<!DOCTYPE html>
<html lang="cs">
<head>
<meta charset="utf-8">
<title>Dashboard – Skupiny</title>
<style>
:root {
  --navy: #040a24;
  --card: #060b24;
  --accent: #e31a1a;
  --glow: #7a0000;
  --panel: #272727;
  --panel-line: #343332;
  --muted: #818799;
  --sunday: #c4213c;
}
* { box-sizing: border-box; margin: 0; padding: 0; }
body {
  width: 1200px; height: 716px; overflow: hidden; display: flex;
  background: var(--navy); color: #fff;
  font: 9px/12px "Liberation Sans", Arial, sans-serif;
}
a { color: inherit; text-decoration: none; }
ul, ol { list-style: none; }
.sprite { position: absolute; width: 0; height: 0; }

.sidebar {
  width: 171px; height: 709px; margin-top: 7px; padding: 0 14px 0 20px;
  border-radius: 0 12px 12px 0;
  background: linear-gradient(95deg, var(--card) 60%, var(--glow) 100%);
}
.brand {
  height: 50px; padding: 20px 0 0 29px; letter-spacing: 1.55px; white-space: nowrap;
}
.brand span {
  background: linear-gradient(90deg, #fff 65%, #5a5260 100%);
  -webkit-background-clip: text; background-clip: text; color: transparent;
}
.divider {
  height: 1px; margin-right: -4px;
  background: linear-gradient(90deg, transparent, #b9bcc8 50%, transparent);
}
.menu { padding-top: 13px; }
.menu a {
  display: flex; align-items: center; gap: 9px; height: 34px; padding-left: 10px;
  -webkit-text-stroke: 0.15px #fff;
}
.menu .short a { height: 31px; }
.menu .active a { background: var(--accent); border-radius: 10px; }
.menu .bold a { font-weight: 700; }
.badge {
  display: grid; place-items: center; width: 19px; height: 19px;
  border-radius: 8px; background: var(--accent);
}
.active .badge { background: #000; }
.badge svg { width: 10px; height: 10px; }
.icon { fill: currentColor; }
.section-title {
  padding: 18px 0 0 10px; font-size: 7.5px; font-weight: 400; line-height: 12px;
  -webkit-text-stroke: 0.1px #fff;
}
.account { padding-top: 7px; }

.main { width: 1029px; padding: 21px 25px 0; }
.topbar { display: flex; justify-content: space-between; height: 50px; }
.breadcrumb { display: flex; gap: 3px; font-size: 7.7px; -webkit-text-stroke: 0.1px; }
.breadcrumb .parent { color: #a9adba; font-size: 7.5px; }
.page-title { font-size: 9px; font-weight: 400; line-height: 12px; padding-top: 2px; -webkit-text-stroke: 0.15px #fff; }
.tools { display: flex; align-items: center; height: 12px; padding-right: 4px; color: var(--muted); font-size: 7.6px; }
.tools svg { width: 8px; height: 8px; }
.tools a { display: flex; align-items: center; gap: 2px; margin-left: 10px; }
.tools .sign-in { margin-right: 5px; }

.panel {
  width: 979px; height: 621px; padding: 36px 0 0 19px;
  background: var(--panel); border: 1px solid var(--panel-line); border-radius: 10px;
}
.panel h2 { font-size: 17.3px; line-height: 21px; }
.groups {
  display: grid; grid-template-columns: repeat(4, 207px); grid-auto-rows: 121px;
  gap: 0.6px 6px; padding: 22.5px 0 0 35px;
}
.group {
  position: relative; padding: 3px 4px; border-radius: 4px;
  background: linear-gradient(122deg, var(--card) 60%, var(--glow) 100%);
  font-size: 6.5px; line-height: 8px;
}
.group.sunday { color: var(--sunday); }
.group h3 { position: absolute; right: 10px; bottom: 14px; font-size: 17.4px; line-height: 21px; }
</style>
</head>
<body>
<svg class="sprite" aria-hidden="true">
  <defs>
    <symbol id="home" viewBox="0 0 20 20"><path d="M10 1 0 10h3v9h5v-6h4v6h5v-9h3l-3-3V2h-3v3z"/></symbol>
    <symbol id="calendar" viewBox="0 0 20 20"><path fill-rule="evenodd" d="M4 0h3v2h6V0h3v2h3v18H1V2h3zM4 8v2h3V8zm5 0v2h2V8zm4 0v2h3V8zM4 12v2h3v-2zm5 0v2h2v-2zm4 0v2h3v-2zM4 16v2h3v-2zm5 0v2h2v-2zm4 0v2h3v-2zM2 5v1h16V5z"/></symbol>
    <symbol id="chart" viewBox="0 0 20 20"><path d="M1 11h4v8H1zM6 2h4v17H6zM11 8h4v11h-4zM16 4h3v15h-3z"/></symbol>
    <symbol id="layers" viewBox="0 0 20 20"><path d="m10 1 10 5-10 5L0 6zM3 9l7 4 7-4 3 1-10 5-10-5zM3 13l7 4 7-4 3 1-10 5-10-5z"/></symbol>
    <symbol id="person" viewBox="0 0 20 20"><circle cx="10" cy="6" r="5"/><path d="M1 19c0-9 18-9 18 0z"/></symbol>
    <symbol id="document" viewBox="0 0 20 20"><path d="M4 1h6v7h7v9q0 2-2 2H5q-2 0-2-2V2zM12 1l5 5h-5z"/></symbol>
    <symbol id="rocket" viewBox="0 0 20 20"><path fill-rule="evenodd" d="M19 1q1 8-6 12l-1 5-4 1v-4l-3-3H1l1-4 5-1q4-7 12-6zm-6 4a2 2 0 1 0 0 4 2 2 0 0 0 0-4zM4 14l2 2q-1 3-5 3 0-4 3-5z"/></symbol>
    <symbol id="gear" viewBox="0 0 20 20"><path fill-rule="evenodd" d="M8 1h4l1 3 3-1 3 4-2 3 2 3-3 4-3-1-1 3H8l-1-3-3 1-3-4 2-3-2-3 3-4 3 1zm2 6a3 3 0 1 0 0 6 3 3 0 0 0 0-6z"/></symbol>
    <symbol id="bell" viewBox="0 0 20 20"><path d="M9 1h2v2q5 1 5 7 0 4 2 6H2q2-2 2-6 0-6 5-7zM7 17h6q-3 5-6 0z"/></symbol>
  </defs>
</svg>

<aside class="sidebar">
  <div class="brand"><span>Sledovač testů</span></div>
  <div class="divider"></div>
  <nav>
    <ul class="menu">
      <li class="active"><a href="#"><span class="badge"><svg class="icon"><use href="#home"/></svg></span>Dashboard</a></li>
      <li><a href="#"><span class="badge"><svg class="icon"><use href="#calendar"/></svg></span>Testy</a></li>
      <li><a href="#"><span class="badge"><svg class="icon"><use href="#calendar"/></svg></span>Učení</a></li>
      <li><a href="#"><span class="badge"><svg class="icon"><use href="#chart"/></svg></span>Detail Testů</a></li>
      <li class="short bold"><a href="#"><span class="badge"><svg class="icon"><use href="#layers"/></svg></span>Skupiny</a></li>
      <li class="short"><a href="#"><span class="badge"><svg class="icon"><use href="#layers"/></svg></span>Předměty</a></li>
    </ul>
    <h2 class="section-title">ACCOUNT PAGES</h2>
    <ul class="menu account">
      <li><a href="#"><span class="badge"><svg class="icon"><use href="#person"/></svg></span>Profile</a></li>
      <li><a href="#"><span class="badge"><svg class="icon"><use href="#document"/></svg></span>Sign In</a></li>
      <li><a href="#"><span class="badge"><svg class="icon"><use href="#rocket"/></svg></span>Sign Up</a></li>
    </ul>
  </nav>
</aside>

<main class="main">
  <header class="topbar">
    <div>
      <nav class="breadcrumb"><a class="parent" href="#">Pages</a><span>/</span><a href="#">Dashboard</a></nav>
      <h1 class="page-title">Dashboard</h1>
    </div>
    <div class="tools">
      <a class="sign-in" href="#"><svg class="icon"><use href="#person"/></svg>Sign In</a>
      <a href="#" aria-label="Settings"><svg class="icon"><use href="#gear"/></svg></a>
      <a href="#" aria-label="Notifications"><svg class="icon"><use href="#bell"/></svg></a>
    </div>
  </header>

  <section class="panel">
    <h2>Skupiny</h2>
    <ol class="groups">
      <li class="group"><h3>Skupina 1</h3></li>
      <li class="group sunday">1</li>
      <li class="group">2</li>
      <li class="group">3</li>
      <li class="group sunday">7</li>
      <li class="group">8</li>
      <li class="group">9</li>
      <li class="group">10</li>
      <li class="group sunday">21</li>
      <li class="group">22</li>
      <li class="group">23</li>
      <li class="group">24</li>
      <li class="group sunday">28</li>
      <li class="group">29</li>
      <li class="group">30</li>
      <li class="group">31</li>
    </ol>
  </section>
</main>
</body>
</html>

★ ★ ★ ★

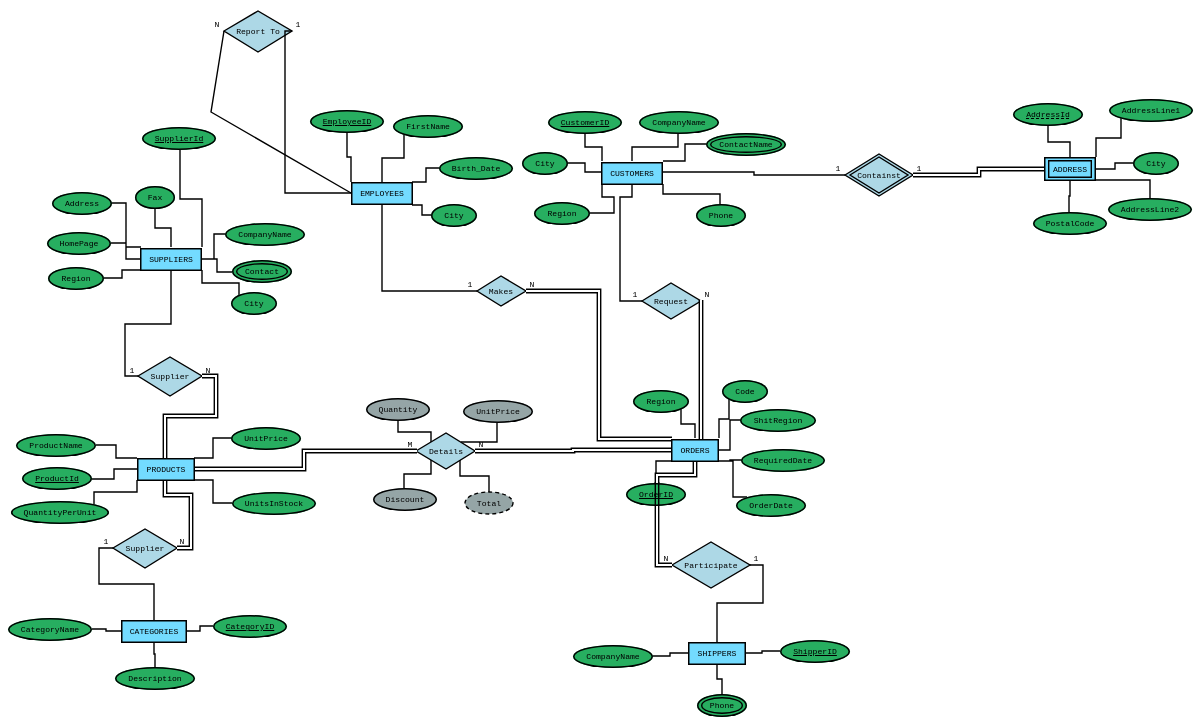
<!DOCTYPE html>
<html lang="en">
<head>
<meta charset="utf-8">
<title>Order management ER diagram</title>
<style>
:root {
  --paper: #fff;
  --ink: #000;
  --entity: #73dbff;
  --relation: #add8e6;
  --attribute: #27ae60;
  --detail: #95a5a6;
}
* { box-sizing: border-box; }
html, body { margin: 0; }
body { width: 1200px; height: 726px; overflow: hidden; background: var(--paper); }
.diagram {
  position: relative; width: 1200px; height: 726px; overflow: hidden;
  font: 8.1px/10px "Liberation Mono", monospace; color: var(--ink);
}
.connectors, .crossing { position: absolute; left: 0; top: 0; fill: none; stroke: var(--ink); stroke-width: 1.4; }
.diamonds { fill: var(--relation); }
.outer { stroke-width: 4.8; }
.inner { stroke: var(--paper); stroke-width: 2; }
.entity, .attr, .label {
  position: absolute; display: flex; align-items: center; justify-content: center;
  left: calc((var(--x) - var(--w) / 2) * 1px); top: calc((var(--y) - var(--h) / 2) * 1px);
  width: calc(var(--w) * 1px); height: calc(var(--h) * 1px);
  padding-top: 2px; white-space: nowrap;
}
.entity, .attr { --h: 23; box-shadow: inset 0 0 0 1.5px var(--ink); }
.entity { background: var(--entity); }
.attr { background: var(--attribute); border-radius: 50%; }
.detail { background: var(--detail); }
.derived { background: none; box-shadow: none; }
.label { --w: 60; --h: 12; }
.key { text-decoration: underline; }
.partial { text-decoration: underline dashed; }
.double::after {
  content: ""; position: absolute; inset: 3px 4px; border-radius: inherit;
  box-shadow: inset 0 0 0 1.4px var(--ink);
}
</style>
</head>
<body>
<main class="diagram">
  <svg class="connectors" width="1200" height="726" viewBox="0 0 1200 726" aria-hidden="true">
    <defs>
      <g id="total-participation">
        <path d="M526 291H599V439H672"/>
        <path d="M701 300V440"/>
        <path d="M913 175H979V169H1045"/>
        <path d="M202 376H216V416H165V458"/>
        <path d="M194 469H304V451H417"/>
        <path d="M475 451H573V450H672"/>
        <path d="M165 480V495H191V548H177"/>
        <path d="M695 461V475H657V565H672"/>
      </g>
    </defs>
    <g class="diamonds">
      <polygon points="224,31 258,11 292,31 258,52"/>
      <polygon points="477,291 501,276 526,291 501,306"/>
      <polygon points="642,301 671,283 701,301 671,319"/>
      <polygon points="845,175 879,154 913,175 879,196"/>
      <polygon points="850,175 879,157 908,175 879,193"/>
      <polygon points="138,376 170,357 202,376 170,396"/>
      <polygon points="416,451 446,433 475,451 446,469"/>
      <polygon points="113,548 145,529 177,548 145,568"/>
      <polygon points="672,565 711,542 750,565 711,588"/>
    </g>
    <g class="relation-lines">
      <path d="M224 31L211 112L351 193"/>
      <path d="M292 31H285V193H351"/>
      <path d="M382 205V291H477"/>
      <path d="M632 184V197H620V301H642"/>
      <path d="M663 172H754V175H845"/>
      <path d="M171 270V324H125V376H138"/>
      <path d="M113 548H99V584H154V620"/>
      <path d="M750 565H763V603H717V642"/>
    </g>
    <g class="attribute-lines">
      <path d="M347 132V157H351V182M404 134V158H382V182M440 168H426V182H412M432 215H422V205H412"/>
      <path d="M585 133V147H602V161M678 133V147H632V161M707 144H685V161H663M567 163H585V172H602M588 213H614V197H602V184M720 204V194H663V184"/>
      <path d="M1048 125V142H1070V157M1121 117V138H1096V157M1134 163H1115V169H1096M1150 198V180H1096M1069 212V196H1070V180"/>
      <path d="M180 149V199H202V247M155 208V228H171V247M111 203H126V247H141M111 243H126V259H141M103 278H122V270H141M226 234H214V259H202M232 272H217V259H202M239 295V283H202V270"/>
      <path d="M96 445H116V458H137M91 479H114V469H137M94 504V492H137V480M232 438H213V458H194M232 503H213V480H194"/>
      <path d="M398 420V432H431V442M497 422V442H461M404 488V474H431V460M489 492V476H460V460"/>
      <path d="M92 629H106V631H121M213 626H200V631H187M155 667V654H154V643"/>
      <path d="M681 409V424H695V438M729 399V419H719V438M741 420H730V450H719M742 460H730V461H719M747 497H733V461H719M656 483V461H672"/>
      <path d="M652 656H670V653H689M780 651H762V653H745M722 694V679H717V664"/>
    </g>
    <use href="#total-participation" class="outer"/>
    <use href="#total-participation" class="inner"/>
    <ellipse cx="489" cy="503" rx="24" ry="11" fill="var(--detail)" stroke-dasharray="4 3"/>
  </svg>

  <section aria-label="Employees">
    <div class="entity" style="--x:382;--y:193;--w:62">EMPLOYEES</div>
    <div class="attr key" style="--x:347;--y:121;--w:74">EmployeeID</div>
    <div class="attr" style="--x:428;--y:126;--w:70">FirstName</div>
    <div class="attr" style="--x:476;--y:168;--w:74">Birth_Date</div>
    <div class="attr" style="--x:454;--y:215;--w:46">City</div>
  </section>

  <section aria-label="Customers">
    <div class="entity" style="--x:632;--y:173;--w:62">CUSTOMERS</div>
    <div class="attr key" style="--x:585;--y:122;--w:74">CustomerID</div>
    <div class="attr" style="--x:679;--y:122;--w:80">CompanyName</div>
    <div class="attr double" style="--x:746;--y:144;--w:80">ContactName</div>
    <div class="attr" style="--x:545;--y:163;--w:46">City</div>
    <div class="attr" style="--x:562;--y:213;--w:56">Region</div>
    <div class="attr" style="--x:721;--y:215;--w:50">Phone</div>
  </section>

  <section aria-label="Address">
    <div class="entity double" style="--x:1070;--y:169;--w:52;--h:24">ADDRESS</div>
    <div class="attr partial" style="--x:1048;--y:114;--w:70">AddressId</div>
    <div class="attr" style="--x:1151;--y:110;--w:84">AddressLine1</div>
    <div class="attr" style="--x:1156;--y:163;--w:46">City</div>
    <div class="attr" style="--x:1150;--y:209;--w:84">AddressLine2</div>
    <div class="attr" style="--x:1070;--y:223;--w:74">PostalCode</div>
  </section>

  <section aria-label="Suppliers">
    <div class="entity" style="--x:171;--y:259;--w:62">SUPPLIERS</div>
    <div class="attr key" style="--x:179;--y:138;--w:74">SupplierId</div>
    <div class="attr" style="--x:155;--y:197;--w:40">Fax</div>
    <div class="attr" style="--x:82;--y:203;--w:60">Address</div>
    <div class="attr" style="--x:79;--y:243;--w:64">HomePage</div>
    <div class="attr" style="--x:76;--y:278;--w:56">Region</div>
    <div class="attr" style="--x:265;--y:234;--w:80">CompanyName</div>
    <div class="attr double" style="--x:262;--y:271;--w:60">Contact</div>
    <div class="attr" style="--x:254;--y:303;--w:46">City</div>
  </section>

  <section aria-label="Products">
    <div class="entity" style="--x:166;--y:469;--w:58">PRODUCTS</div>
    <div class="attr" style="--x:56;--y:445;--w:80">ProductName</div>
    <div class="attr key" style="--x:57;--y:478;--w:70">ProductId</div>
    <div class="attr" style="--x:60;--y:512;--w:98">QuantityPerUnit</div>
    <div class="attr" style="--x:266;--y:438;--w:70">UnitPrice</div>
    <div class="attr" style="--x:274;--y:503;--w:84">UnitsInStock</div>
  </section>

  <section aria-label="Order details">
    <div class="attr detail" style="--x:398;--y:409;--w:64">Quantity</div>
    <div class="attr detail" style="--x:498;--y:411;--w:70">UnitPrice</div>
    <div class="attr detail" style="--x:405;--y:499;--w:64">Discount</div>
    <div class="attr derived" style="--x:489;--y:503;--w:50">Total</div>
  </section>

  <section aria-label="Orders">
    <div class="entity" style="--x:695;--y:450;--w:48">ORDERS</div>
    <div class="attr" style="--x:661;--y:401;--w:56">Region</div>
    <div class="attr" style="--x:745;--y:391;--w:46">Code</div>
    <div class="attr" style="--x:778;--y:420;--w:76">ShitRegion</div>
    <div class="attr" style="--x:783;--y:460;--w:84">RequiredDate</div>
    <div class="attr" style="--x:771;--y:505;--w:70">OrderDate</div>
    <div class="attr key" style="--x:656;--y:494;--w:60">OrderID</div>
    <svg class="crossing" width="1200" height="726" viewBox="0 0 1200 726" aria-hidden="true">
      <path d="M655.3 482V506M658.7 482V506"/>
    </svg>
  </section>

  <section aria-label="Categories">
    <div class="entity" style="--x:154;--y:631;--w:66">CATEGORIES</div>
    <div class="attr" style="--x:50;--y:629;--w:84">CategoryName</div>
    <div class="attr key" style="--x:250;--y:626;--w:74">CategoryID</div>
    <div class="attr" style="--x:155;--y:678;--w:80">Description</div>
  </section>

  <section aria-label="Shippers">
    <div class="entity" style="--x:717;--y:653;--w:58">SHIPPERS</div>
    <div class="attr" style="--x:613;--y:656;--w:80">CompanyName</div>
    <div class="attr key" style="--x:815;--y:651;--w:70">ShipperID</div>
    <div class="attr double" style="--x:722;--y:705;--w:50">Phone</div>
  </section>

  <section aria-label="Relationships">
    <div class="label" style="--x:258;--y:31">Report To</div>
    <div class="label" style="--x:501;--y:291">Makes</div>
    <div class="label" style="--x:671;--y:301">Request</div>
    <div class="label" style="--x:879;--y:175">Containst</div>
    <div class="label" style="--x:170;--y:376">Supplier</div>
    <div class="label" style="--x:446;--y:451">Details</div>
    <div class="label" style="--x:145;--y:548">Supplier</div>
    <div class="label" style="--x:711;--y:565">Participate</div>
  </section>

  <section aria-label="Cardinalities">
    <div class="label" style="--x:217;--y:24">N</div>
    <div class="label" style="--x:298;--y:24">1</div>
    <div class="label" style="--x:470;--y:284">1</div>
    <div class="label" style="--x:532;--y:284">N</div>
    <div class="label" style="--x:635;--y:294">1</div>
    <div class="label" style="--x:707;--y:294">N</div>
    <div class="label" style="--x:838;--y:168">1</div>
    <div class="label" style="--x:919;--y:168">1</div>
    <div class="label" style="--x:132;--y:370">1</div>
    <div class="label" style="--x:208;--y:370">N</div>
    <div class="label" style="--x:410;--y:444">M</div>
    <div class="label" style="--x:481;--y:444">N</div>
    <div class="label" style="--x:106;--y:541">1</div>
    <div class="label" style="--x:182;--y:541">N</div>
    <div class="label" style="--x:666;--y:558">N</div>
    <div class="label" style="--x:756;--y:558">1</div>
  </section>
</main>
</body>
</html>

★ ★ ★ ★

Which lines above hold the string "CompanyName"? Show each of them.

Answer for the task —
    <div class="attr" style="--x:679;--y:122;--w:80">CompanyName</div>
    <div class="attr" style="--x:265;--y:234;--w:80">CompanyName</div>
    <div class="attr" style="--x:613;--y:656;--w:80">CompanyName</div>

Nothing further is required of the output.